_ASSIGNMENT:_ Pictures are to be left out, but please repeat each record exactly.
++++++
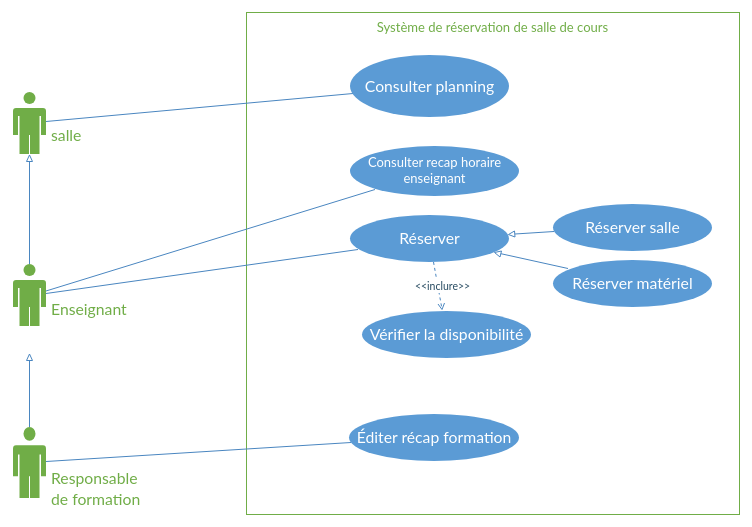
<!DOCTYPE html>
<html lang="fr">
<head>
<meta charset="utf-8">
<title>Système de réservation de salle de cours</title>
<style>
:root {
  --green: #70ad47;
  --blue: #5b9bd5;
  --line: #4a86c0;
  --ink: #25495f;
  --paper: #fff;
}
* { box-sizing: border-box; margin: 0; }
body { width: 752px; height: 527px; overflow: hidden; background: var(--paper); }
.diagram {
  position: relative;
  width: 752px;
  height: 527px;
  overflow: hidden;
  font: 15.75px/21px Lato, "Open Sans", sans-serif;
}
.system {
  position: absolute;
  left: 246px; top: 12px;
  width: 494px; height: 503px;
  padding: 4px 1px 0 0;
  border: 1px solid var(--green);
  color: var(--green);
  text-align: center;
}
.system h1 { font-size: 13.05px; font-weight: 400; line-height: 20px; }
.links { position: absolute; inset: 0; }
.links .link { fill: none; stroke: var(--line); stroke-width: 1; }
.links .dashed { stroke-dasharray: 3 3; }
.links .head { fill: var(--paper); stroke: var(--line); }
.case {
  position: absolute;
  left: var(--x); top: var(--y);
  width: var(--w); height: var(--h);
  display: flex;
  align-items: center;
  justify-content: center;
  padding-bottom: 2px;
  border-radius: 50%;
  background: var(--blue);
  color: var(--paper);
  text-align: center;
  white-space: nowrap;
}
.case.two-lines { font-size: 13px; line-height: 16px; }
.include {
  position: absolute;
  left: 413px; top: 279px;
  width: 59px;
  background: var(--paper);
  color: var(--ink);
  font-size: 10.5px;
  line-height: 14px;
  text-align: center;
}
.actor {
  position: absolute;
  left: 13px; top: var(--y);
  display: flex;
  gap: 5px;
  color: var(--green);
}
.actor svg { flex: none; width: 33px; height: var(--h); fill: var(--green); }
.actor p { padding-top: var(--label); white-space: nowrap; }
.symbols { position: absolute; width: 0; height: 0; }
</style>
</head>
<body>
<svg class="symbols" aria-hidden="true">
  <defs>
    <symbol id="person" viewBox="0 0 33 62" preserveAspectRatio="none">
      <ellipse cx="16.5" cy="6" rx="6" ry="6"/>
      <path d="M3 16H30Q33 16 33 19V43H28V24H26.5V62H17V43H16V62H6.5V24H5V43H0V19Q0 16 3 16Z"/>
    </symbol>
  </defs>
</svg>
<main class="diagram">
  <section class="system"><h1>Système de réservation de salle de cours</h1></section>

  <svg class="links" width="752" height="527" viewBox="0 0 752 527" aria-hidden="true">
    <path class="link" d="M46 121.5 353 93.5M46 291 375 189.5M46 293.5 358 249.5M46 461.5 351 442.5"/>
    <path class="link" d="M29.5 264V161M29.5 427V360M554 231.5 515 234M568 268.5 500 253.5"/>
    <path class="link dashed" d="M433.5 262 442 309"/>
    <path class="link" d="M438 304 442 309.5 444.5 303"/>
    <polygon class="head" points="29.5,155 26.5,161.5 32.5,161.5"/>
    <polygon class="head" points="29.5,354 26.5,360.5 32.5,360.5"/>
    <polygon class="head" points="508.5,234.5 514.5,231 515,237"/>
    <polygon class="head" points="494.5,252.5 501.5,251 500,257"/>
  </svg>

  <div class="case" style="--x:350px;--y:55px;--w:159px;--h:62px">Consulter planning</div>
  <div class="case two-lines" style="--x:350px;--y:146px;--w:169px;--h:50px">Consulter recap horaire<br>enseignant</div>
  <div class="case" style="--x:350px;--y:215px;--w:159px;--h:47px">Réserver</div>
  <div class="case" style="--x:553px;--y:204px;--w:159px;--h:47px">Réserver salle</div>
  <div class="case" style="--x:553px;--y:260px;--w:159px;--h:47px">Réserver matériel</div>
  <div class="case" style="--x:362px;--y:311px;--w:169px;--h:47px">Vérifier la disponibilité</div>
  <div class="case" style="--x:349px;--y:414px;--w:170px;--h:47px">Éditer récap formation</div>
  <span class="include">&lt;&lt;inclure&gt;&gt;</span>

  <div class="actor" style="--y:92px;--h:62px;--label:32px">
    <svg aria-hidden="true"><use href="#person"/></svg>
    <p>salle</p>
  </div>
  <div class="actor" style="--y:264px;--h:62px;--label:34px">
    <svg aria-hidden="true"><use href="#person"/></svg>
    <p>Enseignant</p>
  </div>
  <div class="actor" style="--y:427px;--h:71px;--label:40px">
    <svg aria-hidden="true"><use href="#person"/></svg>
    <p>Responsable<br>de formation</p>
  </div>
</main>
</body>
</html>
++++++
_EXERCISE RESULT:_
<!DOCTYPE html>
<html lang="fr">
<head>
<meta charset="utf-8">
<title>Système de réservation de salle de cours</title>
<style>
:root {
  --green: #70ad47;
  --blue: #5b9bd5;
  --line: #4a86c0;
  --ink: #25495f;
  --paper: #fff;
}
* { box-sizing: border-box; margin: 0; }
body { width: 752px; height: 527px; overflow: hidden; background: var(--paper); }
.diagram {
  position: relative;
  width: 752px;
  height: 527px;
  overflow: hidden;
  font: 15.75px/21px Lato, "Open Sans", sans-serif;
}
.system {
  position: absolute;
  left: 246px; top: 12px;
  width: 494px; height: 503px;
  padding: 4px 1px 0 0;
  border: 1px solid var(--green);
  color: var(--green);
  text-align: center;
}
.system h1 { font-size: 13.05px; font-weight: 400; line-height: 20px; }
.links { position: absolute; inset: 0; }
.links .link { fill: none; stroke: var(--line); stroke-width: 1; }
.links .dashed { stroke-dasharray: 3 3; }
.links .head { fill: var(--paper); stroke: var(--line); }
.case {
  position: absolute;
  left: var(--x); top: var(--y);
  width: var(--w); height: var(--h);
  display: flex;
  align-items: center;
  justify-content: center;
  padding-bottom: 2px;
  border-radius: 50%;
  background: var(--blue);
  color: var(--paper);
  text-align: center;
  white-space: nowrap;
}
.case.two-lines { font-size: 13px; line-height: 16px; }
.include {
  position: absolute;
  left: 413px; top: 279px;
  width: 59px;
  background: var(--paper);
  color: var(--ink);
  font-size: 10.5px;
  line-height: 14px;
  text-align: center;
}
.actor {
  position: absolute;
  left: 13px; top: var(--y);
  display: flex;
  gap: 5px;
  color: var(--green);
}
.actor svg { flex: none; width: 33px; height: var(--h); fill: var(--green); }
.actor p { padding-top: var(--label); white-space: nowrap; }
.symbols { position: absolute; width: 0; height: 0; }
</style>
</head>
<body>
<svg class="symbols" aria-hidden="true">
  <defs>
    <symbol id="person" viewBox="0 0 33 62" preserveAspectRatio="none">
      <ellipse cx="16.5" cy="6" rx="6" ry="6"/>
      <path d="M3 16H30Q33 16 33 19V43H28V24H26.5V62H17V43H16V62H6.5V24H5V43H0V19Q0 16 3 16Z"/>
    </symbol>
  </defs>
</svg>
<main class="diagram">
  <section class="system"><h1>Système de réservation de salle de cours</h1></section>

  <svg class="links" width="752" height="527" viewBox="0 0 752 527" aria-hidden="true">
    <path class="link" d="M46 121.5 353 93.5M46 291 375 189.5M46 293.5 358 249.5M46 461.5 351 442.5"/>
    <path class="link" d="M29.5 264V161M29.5 427V360M554 231.5 515 234M568 268.5 500 253.5"/>
    <path class="link dashed" d="M433.5 262 442 309"/>
    <path class="link" d="M438 304 442 309.5 444.5 303"/>
    <polygon class="head" points="29.5,155 26.5,161.5 32.5,161.5"/>
    <polygon class="head" points="29.5,354 26.5,360.5 32.5,360.5"/>
    <polygon class="head" points="508.5,234.5 514.5,231 515,237"/>
    <polygon class="head" points="494.5,252.5 501.5,251 500,257"/>
  </svg>

  <div class="case" style="--x:350px;--y:55px;--w:159px;--h:62px">Consulter planning</div>
  <div class="case two-lines" style="--x:350px;--y:146px;--w:169px;--h:50px">Consulter recap horaire<br>enseignant</div>
  <div class="case" style="--x:350px;--y:215px;--w:159px;--h:47px">Réserver</div>
  <div class="case" style="--x:553px;--y:204px;--w:159px;--h:47px">Réserver salle</div>
  <div class="case" style="--x:553px;--y:260px;--w:159px;--h:47px">Réserver matériel</div>
  <div class="case" style="--x:362px;--y:311px;--w:169px;--h:47px">Vérifier la disponibilité</div>
  <div class="case" style="--x:349px;--y:414px;--w:170px;--h:47px">Éditer récap formation</div>
  <span class="include">&lt;&lt;inclure&gt;&gt;</span>

  <div class="actor" style="--y:92px;--h:62px;--label:32px">
    <svg aria-hidden="true"><use href="#person"/></svg>
    <p>salle</p>
  </div>
  <div class="actor" style="--y:264px;--h:62px;--label:34px">
    <svg aria-hidden="true"><use href="#person"/></svg>
    <p>Enseignant</p>
  </div>
  <div class="actor" style="--y:427px;--h:71px;--label:40px">
    <svg aria-hidden="true"><use href="#person"/></svg>
    <p>Responsable<br>de formation</p>
  </div>
</main>
</body>
</html>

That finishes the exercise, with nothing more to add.